■ Try it:
Copy out all the lines in the records that include the word "const".

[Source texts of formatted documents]
BEGIN
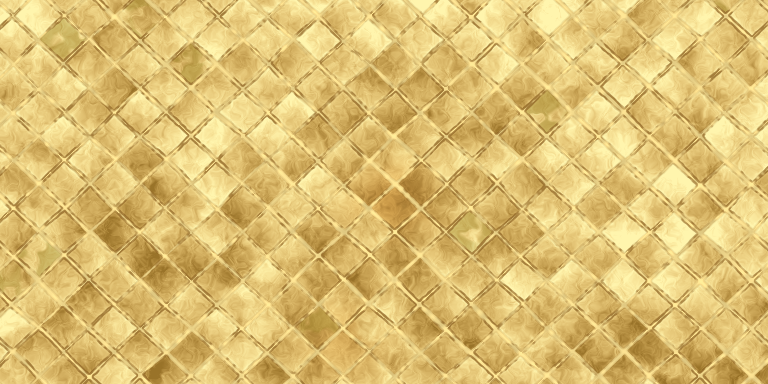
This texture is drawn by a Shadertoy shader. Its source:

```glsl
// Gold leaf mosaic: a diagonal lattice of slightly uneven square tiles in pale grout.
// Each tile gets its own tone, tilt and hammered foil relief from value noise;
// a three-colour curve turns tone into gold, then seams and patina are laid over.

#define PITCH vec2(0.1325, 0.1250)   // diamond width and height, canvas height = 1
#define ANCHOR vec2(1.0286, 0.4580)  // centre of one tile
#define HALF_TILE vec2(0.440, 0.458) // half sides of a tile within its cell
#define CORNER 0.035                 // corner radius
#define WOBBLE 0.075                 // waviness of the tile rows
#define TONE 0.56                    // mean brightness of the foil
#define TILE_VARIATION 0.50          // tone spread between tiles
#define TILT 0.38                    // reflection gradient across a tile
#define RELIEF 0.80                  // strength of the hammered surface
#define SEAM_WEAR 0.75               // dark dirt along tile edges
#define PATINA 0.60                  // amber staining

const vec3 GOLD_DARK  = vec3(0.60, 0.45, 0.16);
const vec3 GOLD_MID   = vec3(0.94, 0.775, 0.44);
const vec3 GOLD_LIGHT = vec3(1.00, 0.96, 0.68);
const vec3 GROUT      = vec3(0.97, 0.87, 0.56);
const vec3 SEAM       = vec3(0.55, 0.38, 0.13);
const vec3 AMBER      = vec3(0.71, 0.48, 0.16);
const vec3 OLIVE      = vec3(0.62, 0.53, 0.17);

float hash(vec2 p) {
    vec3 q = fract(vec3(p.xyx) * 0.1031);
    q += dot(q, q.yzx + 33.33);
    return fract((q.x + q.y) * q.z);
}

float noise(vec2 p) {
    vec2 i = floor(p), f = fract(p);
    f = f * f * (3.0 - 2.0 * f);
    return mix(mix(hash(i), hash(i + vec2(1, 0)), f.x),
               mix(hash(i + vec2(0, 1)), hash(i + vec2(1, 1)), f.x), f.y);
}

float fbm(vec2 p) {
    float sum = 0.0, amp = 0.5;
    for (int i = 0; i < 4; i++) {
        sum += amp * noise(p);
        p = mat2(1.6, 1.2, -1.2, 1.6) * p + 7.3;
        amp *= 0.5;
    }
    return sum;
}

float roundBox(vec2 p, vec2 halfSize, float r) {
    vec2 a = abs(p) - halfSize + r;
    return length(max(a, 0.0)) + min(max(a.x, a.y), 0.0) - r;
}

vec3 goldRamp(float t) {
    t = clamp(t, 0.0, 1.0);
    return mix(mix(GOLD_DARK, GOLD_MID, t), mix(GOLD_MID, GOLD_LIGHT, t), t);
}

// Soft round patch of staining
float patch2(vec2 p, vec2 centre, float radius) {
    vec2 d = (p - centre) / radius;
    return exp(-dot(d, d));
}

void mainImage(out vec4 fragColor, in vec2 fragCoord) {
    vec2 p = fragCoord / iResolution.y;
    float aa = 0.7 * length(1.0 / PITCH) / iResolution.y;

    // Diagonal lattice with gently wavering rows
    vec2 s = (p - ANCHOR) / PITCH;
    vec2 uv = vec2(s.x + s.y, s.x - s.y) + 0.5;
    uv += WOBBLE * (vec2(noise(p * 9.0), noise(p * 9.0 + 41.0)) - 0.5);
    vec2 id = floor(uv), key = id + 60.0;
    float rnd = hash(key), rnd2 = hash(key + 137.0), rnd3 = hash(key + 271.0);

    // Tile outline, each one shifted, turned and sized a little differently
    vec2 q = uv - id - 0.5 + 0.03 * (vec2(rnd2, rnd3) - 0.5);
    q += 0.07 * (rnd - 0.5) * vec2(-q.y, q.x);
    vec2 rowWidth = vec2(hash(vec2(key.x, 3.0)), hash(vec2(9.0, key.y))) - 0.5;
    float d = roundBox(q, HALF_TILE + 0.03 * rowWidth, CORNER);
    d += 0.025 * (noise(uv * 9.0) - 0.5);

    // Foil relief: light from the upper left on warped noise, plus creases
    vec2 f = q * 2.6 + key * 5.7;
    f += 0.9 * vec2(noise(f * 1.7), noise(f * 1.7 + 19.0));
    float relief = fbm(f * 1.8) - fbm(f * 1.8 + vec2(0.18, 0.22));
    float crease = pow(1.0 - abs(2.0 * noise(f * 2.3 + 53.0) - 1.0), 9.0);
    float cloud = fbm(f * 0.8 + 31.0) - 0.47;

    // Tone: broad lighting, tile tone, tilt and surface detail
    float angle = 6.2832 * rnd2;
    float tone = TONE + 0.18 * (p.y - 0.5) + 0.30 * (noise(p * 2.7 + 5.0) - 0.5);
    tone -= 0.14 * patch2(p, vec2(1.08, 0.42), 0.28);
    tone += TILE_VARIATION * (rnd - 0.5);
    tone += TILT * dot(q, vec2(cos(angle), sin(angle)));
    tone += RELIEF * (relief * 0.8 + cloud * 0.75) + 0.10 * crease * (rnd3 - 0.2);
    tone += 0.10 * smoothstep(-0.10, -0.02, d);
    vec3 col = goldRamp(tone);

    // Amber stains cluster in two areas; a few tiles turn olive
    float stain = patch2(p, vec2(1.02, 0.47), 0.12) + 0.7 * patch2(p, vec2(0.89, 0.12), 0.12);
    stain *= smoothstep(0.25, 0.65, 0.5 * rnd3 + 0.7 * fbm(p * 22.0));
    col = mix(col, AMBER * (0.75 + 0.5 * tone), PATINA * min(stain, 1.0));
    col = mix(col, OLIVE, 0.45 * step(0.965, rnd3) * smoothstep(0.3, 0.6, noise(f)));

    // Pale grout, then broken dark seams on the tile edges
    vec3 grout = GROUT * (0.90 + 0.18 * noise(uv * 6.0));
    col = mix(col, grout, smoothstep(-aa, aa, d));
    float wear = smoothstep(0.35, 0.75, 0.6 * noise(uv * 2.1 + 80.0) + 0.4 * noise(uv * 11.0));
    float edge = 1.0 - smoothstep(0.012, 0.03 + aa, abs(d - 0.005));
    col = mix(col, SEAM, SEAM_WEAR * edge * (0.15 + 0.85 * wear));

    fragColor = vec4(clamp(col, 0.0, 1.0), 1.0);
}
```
END
■ Answer:
const vec3 GOLD_DARK  = vec3(0.60, 0.45, 0.16);
const vec3 GOLD_MID   = vec3(0.94, 0.775, 0.44);
const vec3 GOLD_LIGHT = vec3(1.00, 0.96, 0.68);
const vec3 GROUT      = vec3(0.97, 0.87, 0.56);
const vec3 SEAM       = vec3(0.55, 0.38, 0.13);
const vec3 AMBER      = vec3(0.71, 0.48, 0.16);
const vec3 OLIVE      = vec3(0.62, 0.53, 0.17);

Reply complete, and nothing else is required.